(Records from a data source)
-- Opening Marker --

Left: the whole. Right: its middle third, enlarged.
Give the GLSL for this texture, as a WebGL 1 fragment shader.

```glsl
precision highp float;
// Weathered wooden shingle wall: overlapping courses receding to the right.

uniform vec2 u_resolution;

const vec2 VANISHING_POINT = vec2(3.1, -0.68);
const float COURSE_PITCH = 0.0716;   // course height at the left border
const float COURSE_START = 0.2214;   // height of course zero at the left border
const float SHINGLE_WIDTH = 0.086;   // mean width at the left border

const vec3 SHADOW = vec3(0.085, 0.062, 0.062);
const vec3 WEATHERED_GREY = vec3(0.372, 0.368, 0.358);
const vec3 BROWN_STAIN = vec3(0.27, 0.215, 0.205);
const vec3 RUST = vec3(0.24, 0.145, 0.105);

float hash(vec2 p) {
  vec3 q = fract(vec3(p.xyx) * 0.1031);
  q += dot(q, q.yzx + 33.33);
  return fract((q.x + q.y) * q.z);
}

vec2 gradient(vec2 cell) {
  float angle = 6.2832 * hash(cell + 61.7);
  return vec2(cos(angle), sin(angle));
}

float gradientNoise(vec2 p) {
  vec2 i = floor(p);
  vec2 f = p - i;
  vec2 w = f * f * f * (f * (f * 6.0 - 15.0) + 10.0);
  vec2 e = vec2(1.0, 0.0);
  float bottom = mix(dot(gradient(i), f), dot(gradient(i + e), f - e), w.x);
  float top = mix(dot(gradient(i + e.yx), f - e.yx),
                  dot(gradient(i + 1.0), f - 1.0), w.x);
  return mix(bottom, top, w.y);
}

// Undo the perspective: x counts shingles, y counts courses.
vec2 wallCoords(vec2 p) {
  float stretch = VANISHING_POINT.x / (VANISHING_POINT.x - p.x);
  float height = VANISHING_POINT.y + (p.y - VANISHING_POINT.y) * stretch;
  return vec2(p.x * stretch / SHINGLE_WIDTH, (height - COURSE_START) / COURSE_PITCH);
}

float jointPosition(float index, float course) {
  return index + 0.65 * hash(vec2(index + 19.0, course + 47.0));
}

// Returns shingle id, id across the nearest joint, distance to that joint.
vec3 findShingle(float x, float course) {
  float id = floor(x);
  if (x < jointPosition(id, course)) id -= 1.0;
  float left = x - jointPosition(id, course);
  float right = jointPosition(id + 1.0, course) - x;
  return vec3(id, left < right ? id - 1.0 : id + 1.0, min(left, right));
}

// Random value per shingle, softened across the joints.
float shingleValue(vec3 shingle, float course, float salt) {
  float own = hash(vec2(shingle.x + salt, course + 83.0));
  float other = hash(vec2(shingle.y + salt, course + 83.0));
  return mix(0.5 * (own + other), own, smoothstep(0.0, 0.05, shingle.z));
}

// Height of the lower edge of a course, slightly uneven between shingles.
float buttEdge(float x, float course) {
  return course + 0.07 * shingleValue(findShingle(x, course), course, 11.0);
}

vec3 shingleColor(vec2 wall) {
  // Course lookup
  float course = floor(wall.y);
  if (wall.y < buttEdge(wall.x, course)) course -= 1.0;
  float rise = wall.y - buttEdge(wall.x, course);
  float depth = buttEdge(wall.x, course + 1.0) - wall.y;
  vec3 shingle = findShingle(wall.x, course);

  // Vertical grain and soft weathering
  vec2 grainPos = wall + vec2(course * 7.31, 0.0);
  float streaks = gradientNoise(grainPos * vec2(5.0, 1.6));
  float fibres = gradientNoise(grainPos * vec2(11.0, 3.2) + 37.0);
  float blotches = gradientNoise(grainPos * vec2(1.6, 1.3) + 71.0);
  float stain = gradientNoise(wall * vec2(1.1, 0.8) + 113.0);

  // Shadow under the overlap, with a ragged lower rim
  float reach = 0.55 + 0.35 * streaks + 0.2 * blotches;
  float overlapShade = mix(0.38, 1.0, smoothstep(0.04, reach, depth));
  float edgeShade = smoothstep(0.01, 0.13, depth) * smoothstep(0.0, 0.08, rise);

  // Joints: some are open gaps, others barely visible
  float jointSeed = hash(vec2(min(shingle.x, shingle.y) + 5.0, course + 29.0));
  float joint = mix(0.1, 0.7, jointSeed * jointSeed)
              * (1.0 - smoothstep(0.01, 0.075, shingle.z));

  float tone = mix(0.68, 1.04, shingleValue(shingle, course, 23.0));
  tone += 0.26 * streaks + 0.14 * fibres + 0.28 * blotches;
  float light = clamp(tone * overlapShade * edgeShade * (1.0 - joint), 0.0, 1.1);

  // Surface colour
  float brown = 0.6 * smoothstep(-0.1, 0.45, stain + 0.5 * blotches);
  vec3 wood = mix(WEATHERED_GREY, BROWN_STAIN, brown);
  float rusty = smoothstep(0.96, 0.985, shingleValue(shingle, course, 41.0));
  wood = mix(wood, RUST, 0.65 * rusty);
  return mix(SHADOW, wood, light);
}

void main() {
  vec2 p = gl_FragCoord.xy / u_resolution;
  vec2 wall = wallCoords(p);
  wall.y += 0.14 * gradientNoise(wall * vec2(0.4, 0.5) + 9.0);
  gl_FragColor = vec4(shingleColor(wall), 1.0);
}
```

-- Closing Marker --

Output the entries exactly.

■ **Task response**
Left: the whole. Right: its middle third, enlarged.
Give the GLSL for this texture, as a WebGL 1 fragment shader.

```glsl
precision highp float;
// Weathered wooden shingle wall: overlapping courses receding to the right.

uniform vec2 u_resolution;

const vec2 VANISHING_POINT = vec2(3.1, -0.68);
const float COURSE_PITCH = 0.0716;   // course height at the left border
const float COURSE_START = 0.2214;   // height of course zero at the left border
const float SHINGLE_WIDTH = 0.086;   // mean width at the left border

const vec3 SHADOW = vec3(0.085, 0.062, 0.062);
const vec3 WEATHERED_GREY = vec3(0.372, 0.368, 0.358);
const vec3 BROWN_STAIN = vec3(0.27, 0.215, 0.205);
const vec3 RUST = vec3(0.24, 0.145, 0.105);

float hash(vec2 p) {
  vec3 q = fract(vec3(p.xyx) * 0.1031);
  q += dot(q, q.yzx + 33.33);
  return fract((q.x + q.y) * q.z);
}

vec2 gradient(vec2 cell) {
  float angle = 6.2832 * hash(cell + 61.7);
  return vec2(cos(angle), sin(angle));
}

float gradientNoise(vec2 p) {
  vec2 i = floor(p);
  vec2 f = p - i;
  vec2 w = f * f * f * (f * (f * 6.0 - 15.0) + 10.0);
  vec2 e = vec2(1.0, 0.0);
  float bottom = mix(dot(gradient(i), f), dot(gradient(i + e), f - e), w.x);
  float top = mix(dot(gradient(i + e.yx), f - e.yx),
                  dot(gradient(i + 1.0), f - 1.0), w.x);
  return mix(bottom, top, w.y);
}

// Undo the perspective: x counts shingles, y counts courses.
vec2 wallCoords(vec2 p) {
  float stretch = VANISHING_POINT.x / (VANISHING_POINT.x - p.x);
  float height = VANISHING_POINT.y + (p.y - VANISHING_POINT.y) * stretch;
  return vec2(p.x * stretch / SHINGLE_WIDTH, (height - COURSE_START) / COURSE_PITCH);
}

float jointPosition(float index, float course) {
  return index + 0.65 * hash(vec2(index + 19.0, course + 47.0));
}

// Returns shingle id, id across the nearest joint, distance to that joint.
vec3 findShingle(float x, float course) {
  float id = floor(x);
  if (x < jointPosition(id, course)) id -= 1.0;
  float left = x - jointPosition(id, course);
  float right = jointPosition(id + 1.0, course) - x;
  return vec3(id, left < right ? id - 1.0 : id + 1.0, min(left, right));
}

// Random value per shingle, softened across the joints.
float shingleValue(vec3 shingle, float course, float salt) {
  float own = hash(vec2(shingle.x + salt, course + 83.0));
  float other = hash(vec2(shingle.y + salt, course + 83.0));
  return mix(0.5 * (own + other), own, smoothstep(0.0, 0.05, shingle.z));
}

// Height of the lower edge of a course, slightly uneven between shingles.
float buttEdge(float x, float course) {
  return course + 0.07 * shingleValue(findShingle(x, course), course, 11.0);
}

vec3 shingleColor(vec2 wall) {
  // Course lookup
  float course = floor(wall.y);
  if (wall.y < buttEdge(wall.x, course)) course -= 1.0;
  float rise = wall.y - buttEdge(wall.x, course);
  float depth = buttEdge(wall.x, course + 1.0) - wall.y;
  vec3 shingle = findShingle(wall.x, course);

  // Vertical grain and soft weathering
  vec2 grainPos = wall + vec2(course * 7.31, 0.0);
  float streaks = gradientNoise(grainPos * vec2(5.0, 1.6));
  float fibres = gradientNoise(grainPos * vec2(11.0, 3.2) + 37.0);
  float blotches = gradientNoise(grainPos * vec2(1.6, 1.3) + 71.0);
  float stain = gradientNoise(wall * vec2(1.1, 0.8) + 113.0);

  // Shadow under the overlap, with a ragged lower rim
  float reach = 0.55 + 0.35 * streaks + 0.2 * blotches;
  float overlapShade = mix(0.38, 1.0, smoothstep(0.04, reach, depth));
  float edgeShade = smoothstep(0.01, 0.13, depth) * smoothstep(0.0, 0.08, rise);

  // Joints: some are open gaps, others barely visible
  float jointSeed = hash(vec2(min(shingle.x, shingle.y) + 5.0, course + 29.0));
  float joint = mix(0.1, 0.7, jointSeed * jointSeed)
              * (1.0 - smoothstep(0.01, 0.075, shingle.z));

  float tone = mix(0.68, 1.04, shingleValue(shingle, course, 23.0));
  tone += 0.26 * streaks + 0.14 * fibres + 0.28 * blotches;
  float light = clamp(tone * overlapShade * edgeShade * (1.0 - joint), 0.0, 1.1);

  // Surface colour
  float brown = 0.6 * smoothstep(-0.1, 0.45, stain + 0.5 * blotches);
  vec3 wood = mix(WEATHERED_GREY, BROWN_STAIN, brown);
  float rusty = smoothstep(0.96, 0.985, shingleValue(shingle, course, 41.0));
  wood = mix(wood, RUST, 0.65 * rusty);
  return mix(SHADOW, wood, light);
}

void main() {
  vec2 p = gl_FragCoord.xy / u_resolution;
  vec2 wall = wallCoords(p);
  wall.y += 0.14 * gradientNoise(wall * vec2(0.4, 0.5) + 9.0);
  gl_FragColor = vec4(shingleColor(wall), 1.0);
}
```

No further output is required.